I use computational tools, principally automated text analysis, to study social movements, culture, gender, institutions, and organizations. I have a particular interest in applying these tools with a qualitative lens, and to better understand intersectionality and inequality.

I am an open source and open science enthusiast. I seek to use open-source tools and computational methods to make the social sciences and humanities more transparent, reproducible, and scalable.

View CV

Best Meta-Reviewer, 12th International Conference on Social Informatics (SocInfo20)

Outstanding Faculty of the Year, 2020 (given by the graduate students at Northeastern University, Department of Sociology and Anthropology)

American Sociological Association

  • Education

    PhD, Sociology
    University of California, Berkeley, 2014

  • Contact

  • Address

    360 Huntington Avenue
    Boston, MA 02115


Course catalog
  • Bostonography: The City through Data, Texts, Maps, and Networks

    INSH 2102

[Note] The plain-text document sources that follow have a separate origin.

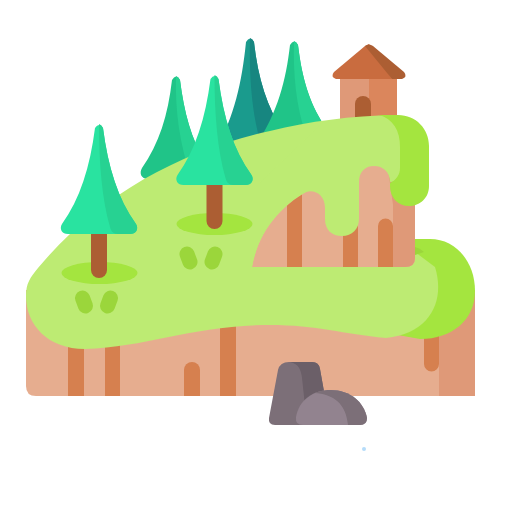
<!DOCTYPE html>
<html lang="en">
<head>
<meta charset="utf-8">
<title>Hillside with cabin</title>
<style>
:root {
  --paper: #ffffff;
  --grass: #bdeb73;
  --grass-bright: #a4e53f;
  --grass-tuft: #9bd63b;
  --earth: #e6ad8f;
  --earth-shade: #df9978;
  --earth-crack: #d6804f;
  --pine: #29e3a0;
  --pine-shade: #27d292;
  --pine-back: #20c488;
  --pine-dark: #1a9b8d;
  --pine-dark-shade: #178680;
  --wood: #ac5e33;
  --roof: #c96c3f;
  --rock: #7c6f78;
  --rock-shade: #6b5f68;
  --boulder: #92838f;
  --dot: #b5dcfa;
}
html, body { margin: 0; background: var(--paper); overflow: hidden; }
svg { display: block; width: 512px; height: 512px; }
.grass { fill: var(--grass); }
.grass-bright { fill: var(--grass-bright); }
.tuft { stroke: var(--grass-tuft); stroke-width: 15; stroke-linecap: round; }
.earth { fill: var(--earth); }
.earth-shade { fill: var(--earth-shade); }
.crack { fill: var(--earth-crack); }
.pine { fill: var(--pine); }
.pine-shade { fill: var(--pine-shade); }
.pine-back { fill: var(--pine-back); }
.pine-dark { fill: var(--pine-dark); }
.pine-dark-shade { fill: var(--pine-dark-shade); }
.wood { fill: var(--wood); }
.roof { fill: var(--roof); }
.rock { fill: var(--rock); }
.rock-shade { fill: var(--rock-shade); }
.boulder { fill: var(--boulder); }
.dot { fill: var(--dot); }
</style>
</head>
<body>
<svg viewBox="0 0 512 512" role="img" aria-label="Grassy hillside with pine trees, a small cabin and rocks">
  <defs>
    <g id="front-pine">
      <rect class="wood" x="-8" y="100" width="16" height="53" rx="8"/>
      <path class="pine" d="M-4 3Q0 -3 4 3C9 42 19 74 37 99C40 104 37 109 31 109H-31C-37 109 -40 104 -37 99C-19 74 -9 42 -4 3Z"/>
      <path class="pine-shade" d="M0 -1Q3 0 4 3C9 42 19 74 37 99C40 104 37 109 31 109H19C14 109 12 106 11 102C3 74 0 39 0 -1Z"/>
    </g>
    <g id="tufts" class="tuft">
      <path d="M-14 -4L-11 4"/>
      <path d="M14 -4L11 4"/>
    </g>
    <clipPath id="cliff-shape">
      <path d="M252 267C258 232 282 203 314 188L350 160H400L415 190V258Q415 267 405 267Z"/>
    </clipPath>
    <clipPath id="base-shape">
      <path d="M26 290H475V396H36Q26 396 26 386Z"/>
    </clipPath>
    <clipPath id="back-rock-shape">
      <path d="M289 362H312Q319 362 320 369L330 425H275Q268 425 269 418L278 370Q280 362 289 362Z"/>
    </clipPath>
    <clipPath id="boulder-shape">
      <path d="M303 425Q295 425 296 417C299 400 313 390 331 390C350 390 364 402 367 418Q367 425 360 425Z"/>
    </clipPath>
  </defs>

  <rect width="512" height="512" fill="var(--paper)"/>

  <g id="back-pines">
    <path class="pine-dark" d="M246 42Q250 35 254 42C258 78 267 108 284 132L262 148H216C234 118 242 82 246 42Z"/>
    <path class="pine-dark-shade" d="M250 38Q253 39 254 42C258 78 267 108 284 132L262 148C252 116 249 78 250 38Z"/>
    <path class="pine-back" d="M290 45Q294 38 298 45C302 78 309 102 324 125L300 145H256C278 112 286 80 290 45Z"/>
    <path class="pine-shade" d="M294 41Q297 42 298 45C302 78 309 102 324 125L306 135C296 106 293 74 294 41Z"/>
    <path class="pine-back" d="M172 80Q176 73 180 80C184 112 191 139 206 163L190 179H148C141 179 139 173 142 168C159 144 168 115 172 80Z"/>
    <path class="pine-shade" d="M176 76Q179 77 180 80C184 112 191 139 206 163L190 174C180 144 175 112 176 76Z"/>
  </g>

  <g id="cabin">
    <rect class="earth-shade" x="340" y="72" width="57" height="52"/>
    <rect x="369" y="72" width="28" height="52" fill="#db865c"/>
    <path class="wood" d="M355 124V104A8 8 0 0 1 371 104V124Z"/>
    <path class="roof" d="M369 44L392 79H336Q330 77 334 72L365 46Z"/>
    <path class="wood" d="M365 46Q369 43 373 46L404 72Q408 77 402 79H392Z"/>
  </g>

  <g id="base-earth" clip-path="url(#base-shape)">
    <rect class="earth" x="26" y="290" width="449" height="106"/>
    <rect class="earth-shade" x="439" y="290" width="36" height="106"/>
    <rect class="crack" x="68" y="335" width="16" height="61"/>
    <rect class="crack" x="105" y="335" width="15" height="61"/>
    <path class="crack" d="M184 396V370A8 8 0 0 1 200 370V396Z"/>
    <rect class="crack" x="220" y="320" width="16" height="76"/>
    <path class="crack" d="M424 325H439V364A7.5 7.5 0 0 1 424 364Z"/>
  </g>

  <g id="hill">
    <path class="grass-bright" d="M405 239H430C456 239 475 262 475 291C475 320 452 339 420 339L370 330Z"/>
    <path class="grass" d="M26 296C26 283 30 278 38 268C98 196 180 151 270 131C310 121 350 116 396 115L412 130V205L415 252L435 267C445 299 432 333 386 338C343 334 317 325 270 325C195 325 148 347 85 349C48 349 26 325 26 296Z"/>
    <path d="M415 247Q420 248 424 252L415 255Z" fill="var(--grass-tuft)"/>
  </g>

  <g id="cliff">
    <g clip-path="url(#cliff-shape)">
      <rect class="earth" x="250" y="155" width="170" height="115"/>
      <path class="earth-shade" d="M386 155H415V267H393V205Z"/>
      <rect class="crack" x="287" y="185" width="15" height="82"/>
      <rect class="crack" x="343" y="200" width="15" height="67"/>
      <path class="crack" d="M378 267V226A7.5 7.5 0 0 1 393 226V267Z"/>
    </g>
    <path class="grass" d="M252 267C258 234 275 210 301 194C313 187 325 194 325 208V219C325 230 332 236 342 236C352 236 359 229 359 219V182C359 172 365 166 374 166C383 166 390 172 390 182L412 180V125H320L252 190Z"/>
    <path class="grass-bright" d="M379 115H398C416 115 429 129 429 146V186C429 198 420 206 409 206C398 206 390 198 390 186V183C396 180 400 175 400 168V147C400 130 393 119 379 115Z"/>
  </g>

  <g id="front-pines">
    <ellipse class="grass-bright" cx="99.500" cy="273" rx="38" ry="11"/>
    <ellipse class="grass-bright" cx="214.500" cy="224" rx="38" ry="11"/>
    <use href="#front-pine" x="99" y="125"/>
    <use href="#front-pine" x="214.500" y="76"/>
    <use href="#tufts" x="96.500" y="302"/>
    <use href="#tufts" x="201" y="258"/>
  </g>

  <g id="rocks">
    <g clip-path="url(#back-rock-shape)">
      <rect class="rock" x="268" y="360" width="64" height="66"/>
      <path class="rock-shade" d="M290 362C299 364 301 370 302 378L307 425H332V362Z"/>
    </g>
    <g clip-path="url(#boulder-shape)">
      <rect class="boulder" x="294" y="388" width="75" height="38"/>
      <path class="rock" d="M314 393C334 394 346 404 348 425H370V388H325Z"/>
    </g>
  </g>

  <circle class="dot" cx="364" cy="449" r="2"/>
</svg>
</body>
</html>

    Uses Boston as a case study for integrating computational methods with the social sciences and humanities to provide new insights into major cultural, historical, and societal questions as they relate to and extend beyond the city of Boston. Through lectures, discussions, and labs, the course examines a variety of data sets that measure geographic, historical, literary, political, civic, and institutional landscapes. Offers students an opportunity to combine analytical tools, such as geospatial mapping, data visualization, and network science, with readings, hands-on class activities, and museum or site visits, enabling a comprehensive view of complex cultural and social phenomena.